The mission those with whom I interacted were challenged to adopt was to become champions of such a “coaching culture”. So that not only do they apply the coaching mindset in the way they operate but to nurture it in others too. For it is through the spread of the coaching style of leadership that an organisation can be uplifted.

We have had enough of the Big Man, know-it-all approach to leading. It may deliver results in the short run, and it may well be necessary in times of crisis. But generally speaking it is more likely to inhibit through the fear on which it relies, suppressing creativity and innovation, and making it much harder to orchestrate succession.

By contrast, a coaching culture promotes candid and respectful conversations among staff that foster reflection, self-awareness and empowerment.

It integrates coaching approaches into the everyday mindsets and interactions across functions and between all levels. Where a coaching culture is present, feedback is valued as a form of ongoing development, conversations are engaging, solutions are collaborative, and mistakes are viewed as opportunities to learn.

The whole concept of coaching is still in its infancy in Kenya, and not least in the public sector. Indeed I have yet to come across any government entity where a budget exists for funding coaching programmes. And what a shame that is, as so many leaders – in government at least as much as elsewhere – could benefit greatly from working with a coach to transform their effectiveness.

So I issue this plea to all our leaders and to those responsible for leadership development: please consider introducing coaching as a normal part of learning and growth. Think deeply about developing a coaching mindset as a central characteristic of leadership, and this within a broader coaching culture.

Before concluding this column I wish to pay tribute to Nick Muriuki, whom I first got to know fifty years ago when he worked with my father in London with Shell, and who passed away a few days ago.

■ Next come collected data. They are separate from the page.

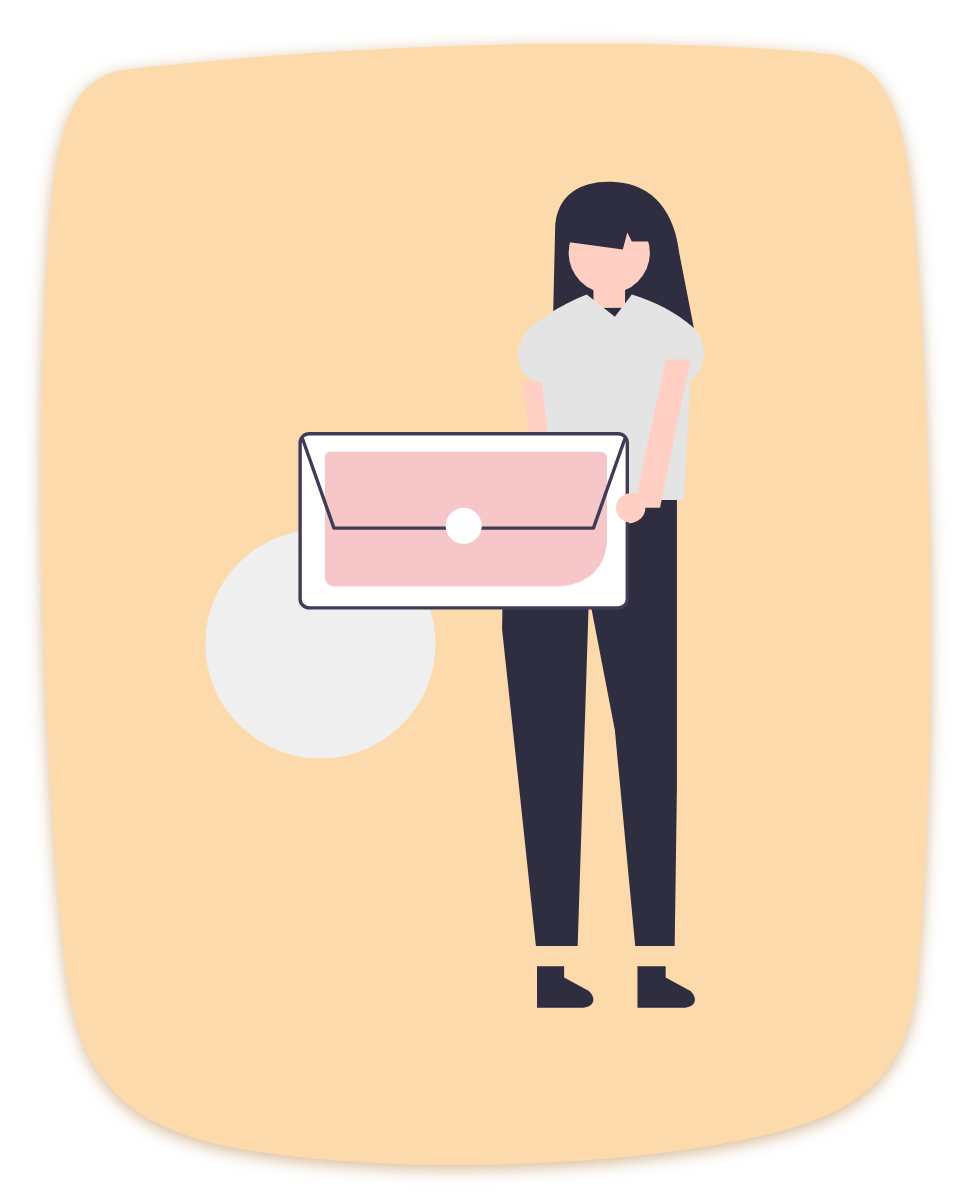
<!DOCTYPE html>
<html lang="en">
<head>
<meta charset="utf-8">
<title>Woman with Envelope Clutch</title>
<style>
  :root {
    --backdrop: #ffffff;
    --blob: #fddaab;
    --blob-shadow: #c8a070;
    --accent-circle: #efefef;
    --ink: #2f2e41;
    --outline: #3f3d56;
    --skin: #ffcfc4;
    --shirt: #e4e4e4;
    --clutch: #ffffff;
    --clutch-pink: #f6c6c8;
  }
  html, body {
    margin: 0;
    padding: 0;
    width: 959px;
    height: 1200px;
    overflow: hidden;
    background: var(--backdrop);
  }
  .artboard {
    display: block;
    width: 959px;
    height: 1200px;
  }
</style>
</head>
<body>
<svg class="artboard" viewBox="0 0 850 1068" preserveAspectRatio="none" role="img" aria-label="A woman holding a large pink envelope clutch on a soft peach shape">
  <defs>
    <filter id="soft-lift" x="-10%" y="-10%" width="120%" height="120%">
      <feGaussianBlur in="SourceAlpha" stdDeviation="7"/>
      <feOffset dx="0" dy="4" result="blurred"/>
      <feFlood style="flood-color: var(--blob-shadow)" flood-opacity="0.75"/>
      <feComposite in2="blurred" operator="in"/>
      <feMerge><feMergeNode/><feMergeNode in="SourceGraphic"/></feMerge>
    </filter>
  </defs>

  <path class="peach-blob" filter="url(#soft-lift)" style="fill: var(--blob)"
    d="M110 62 C300 40 560 30 735 48 C790 55 805 110 812 220 C828 420 830 700 812 880 C800 975 740 1000 640 1018 C520 1040 330 1045 200 1020 C110 1000 70 960 58 860 C38 680 30 420 42 230 C48 120 60 70 110 62 Z"/>

  <circle class="accent-circle" cx="284" cy="573" r="102" style="fill: var(--accent-circle)"/>

  <g class="woman">
    <path class="hair-back" style="fill: var(--ink)" d="M492 205 C492 170 520 160 545 162 C580 164 598 190 602 225 L615 292 L490 292 Z"/>
    <rect class="neck" x="526" y="250" width="28" height="24" style="fill: var(--skin)"/>
    <circle class="face" cx="540" cy="225" r="36" style="fill: var(--skin)"/>
    <path class="bangs" style="fill: var(--ink)" d="M500 215 C505 180 530 170 555 175 C575 180 582 200 584 215 L560 215 L556 207 L552 222 Z"/>

    <path class="trousers" style="fill: var(--ink)"
      d="M447 440 L600 440 L600 700 L598 842 L563 842 L545 650 L522 530 L512 842 L475 842 L460 700 L445 560 Z"/>
    <path class="shoe-left" style="fill: var(--ink)" d="M476 860 L500 860 L500 870 L522 882 C530 890 525 897 515 897 L476 897 Z"/>
    <path class="shoe-right" style="fill: var(--ink)" d="M565 860 L590 860 L590 870 L612 882 C620 890 615 897 605 897 L565 897 Z"/>

    <path class="shirt" style="fill: var(--shirt)"
      d="M470 292 C480 282 500 270 520 262 L545 282 L560 262 C580 268 600 278 615 292 C628 305 626 330 612 338 L606 445 L485 445 L480 340 C458 340 452 308 470 292 Z"/>
    <path class="arm-left" style="fill: var(--skin)" d="M462 340 L480 340 L486 388 L470 388 Z"/>
    <path class="arm-right" style="fill: var(--skin)" d="M590 320 L612 320 L585 452 L562 452 Z"/>
    <circle class="hand-right" cx="556" cy="452" r="14" style="fill: var(--skin)"/>
  </g>

  <g class="envelope-clutch">
    <rect x="266" y="386" width="290" height="155" rx="8" style="fill: var(--clutch); stroke: var(--outline)" stroke-width="3"/>
    <path class="clutch-panel" style="fill: var(--clutch-pink)"
      d="M292 402 L532 402 C536 402 538 405 538 408 L538 480 C538 505 520 522 492 522 L296 522 C292 522 288 518 288 514 L288 406 C288 404 290 402 292 402 Z"/>
    <path class="clutch-flap" style="fill: none; stroke: var(--outline)" stroke-width="3" stroke-linejoin="round"
      d="M268 390 L296 470 L526 470 L554 390"/>
    <circle class="clutch-clasp" cx="411" cy="468" r="16" style="fill: var(--clutch)"/>
    <circle class="hand-left" cx="559" cy="452" r="13" style="fill: var(--skin)"/>
  </g>
</svg>
</body>
</html>
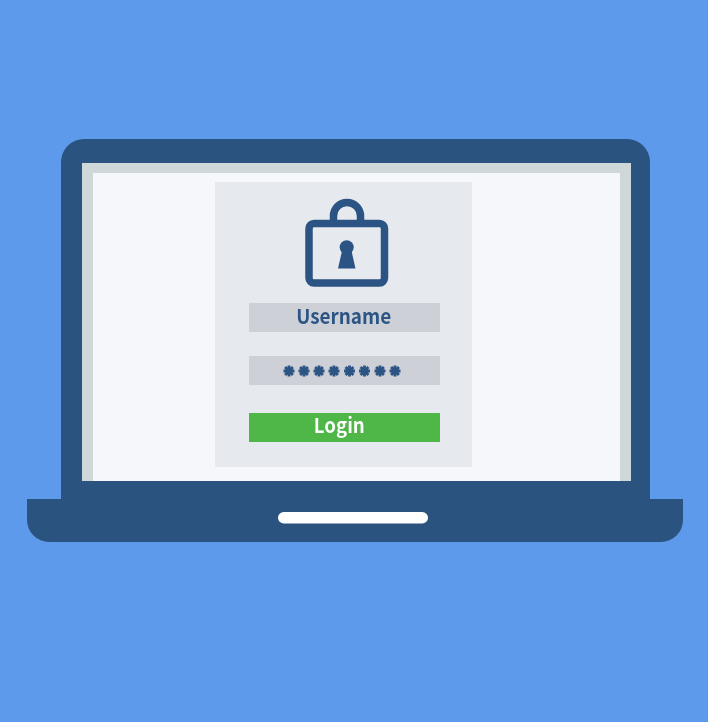
<!DOCTYPE html>
<html lang="en">
<head>
<meta charset="utf-8">
<title>Laptop login</title>
<style>
:root {
  --sky: #5d9aeb;
  --navy: #2a547f;
  --ink: #2b5383;
  --bezel: #cfd8d9;
  --screen: #f5f7fb;
  --panel: #e6e9ed;
  --field: #cdd0d6;
  --green: #4fb648;
  --white: #fff;
}
html, body { margin: 0; width: 708px; height: 722px; overflow: hidden; background: var(--sky); }
svg { display: block; }
.body { fill: var(--navy); }
.bezel { fill: var(--bezel); }
.screen { fill: var(--screen); }
.panel { fill: var(--panel); }
.field { fill: var(--field); }
.button { fill: var(--green); }
.notch { fill: var(--white); }
.lock-line { fill: none; stroke: var(--ink); stroke-width: 7.5; }
.lock-fill { fill: var(--ink); }
.asterisk { stroke: var(--ink); stroke-width: 2.8; fill: none; }
text { font: 700 20.5px "Noto Sans CJK JP", "Noto Sans", sans-serif; text-anchor: middle; }
.username { fill: var(--ink); }
.login { fill: var(--white); }
</style>
</head>
<body>
<svg width="708" height="722" viewBox="0 0 708 722" role="img" aria-label="Laptop showing a login form">
  <defs>
    <path id="asterisk" class="asterisk" d="M0-5.5V5.5M-5.5 0H5.5M-3.9-3.9L3.9 3.9M-3.9 3.9L3.9-3.9"/>
  </defs>

  <g id="laptop">
    <path class="body" d="M61 499V162A23 23 0 0 1 84 139H627A23 23 0 0 1 650 162V499H683V520A22 22 0 0 1 661 542H49A22 22 0 0 1 27 520V499Z"/>
    <rect class="bezel" x="82" y="163" width="549" height="318"/>
    <rect class="screen" x="93" y="173" width="527" height="308"/>
    <rect class="notch" x="278" y="512" width="150" height="11.5" rx="5.7"/>
  </g>

  <g id="login-form">
    <rect class="panel" x="215" y="182" width="257" height="285"/>

    <g id="padlock">
      <path class="lock-line" d="M333.5 222V216A13.5 13.5 0 0 1 360.5 216V222"/>
      <rect class="lock-line" x="309" y="223.5" width="75.5" height="59.5" rx="5"/>
      <circle class="lock-fill" cx="346.7" cy="247.3" r="7"/>
      <polygon class="lock-fill" points="342,251 351.5,251 355.5,268.5 338,268.5"/>
    </g>

    <rect class="field" x="249" y="303" width="191" height="29"/>
    <text class="username" x="343.7" y="324" textLength="95" lengthAdjust="spacingAndGlyphs">Username</text>

    <rect class="field" x="249" y="356" width="191" height="29"/>
    <g id="password">
      <use href="#asterisk" x="289" y="371"/>
      <use href="#asterisk" x="304" y="371"/>
      <use href="#asterisk" x="319" y="371"/>
      <use href="#asterisk" x="334" y="371"/>
      <use href="#asterisk" x="349.5" y="371"/>
      <use href="#asterisk" x="364.5" y="371"/>
      <use href="#asterisk" x="380" y="371"/>
      <use href="#asterisk" x="395" y="371"/>
    </g>

    <rect class="button" x="249" y="413" width="191" height="29"/>
    <text class="login" x="339.3" y="433" textLength="51" lengthAdjust="spacingAndGlyphs">Login</text>
  </g>
</svg>
</body>
</html>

He was a true role model for great leadership, filled with humility and humour and always willing to share his great wisdom.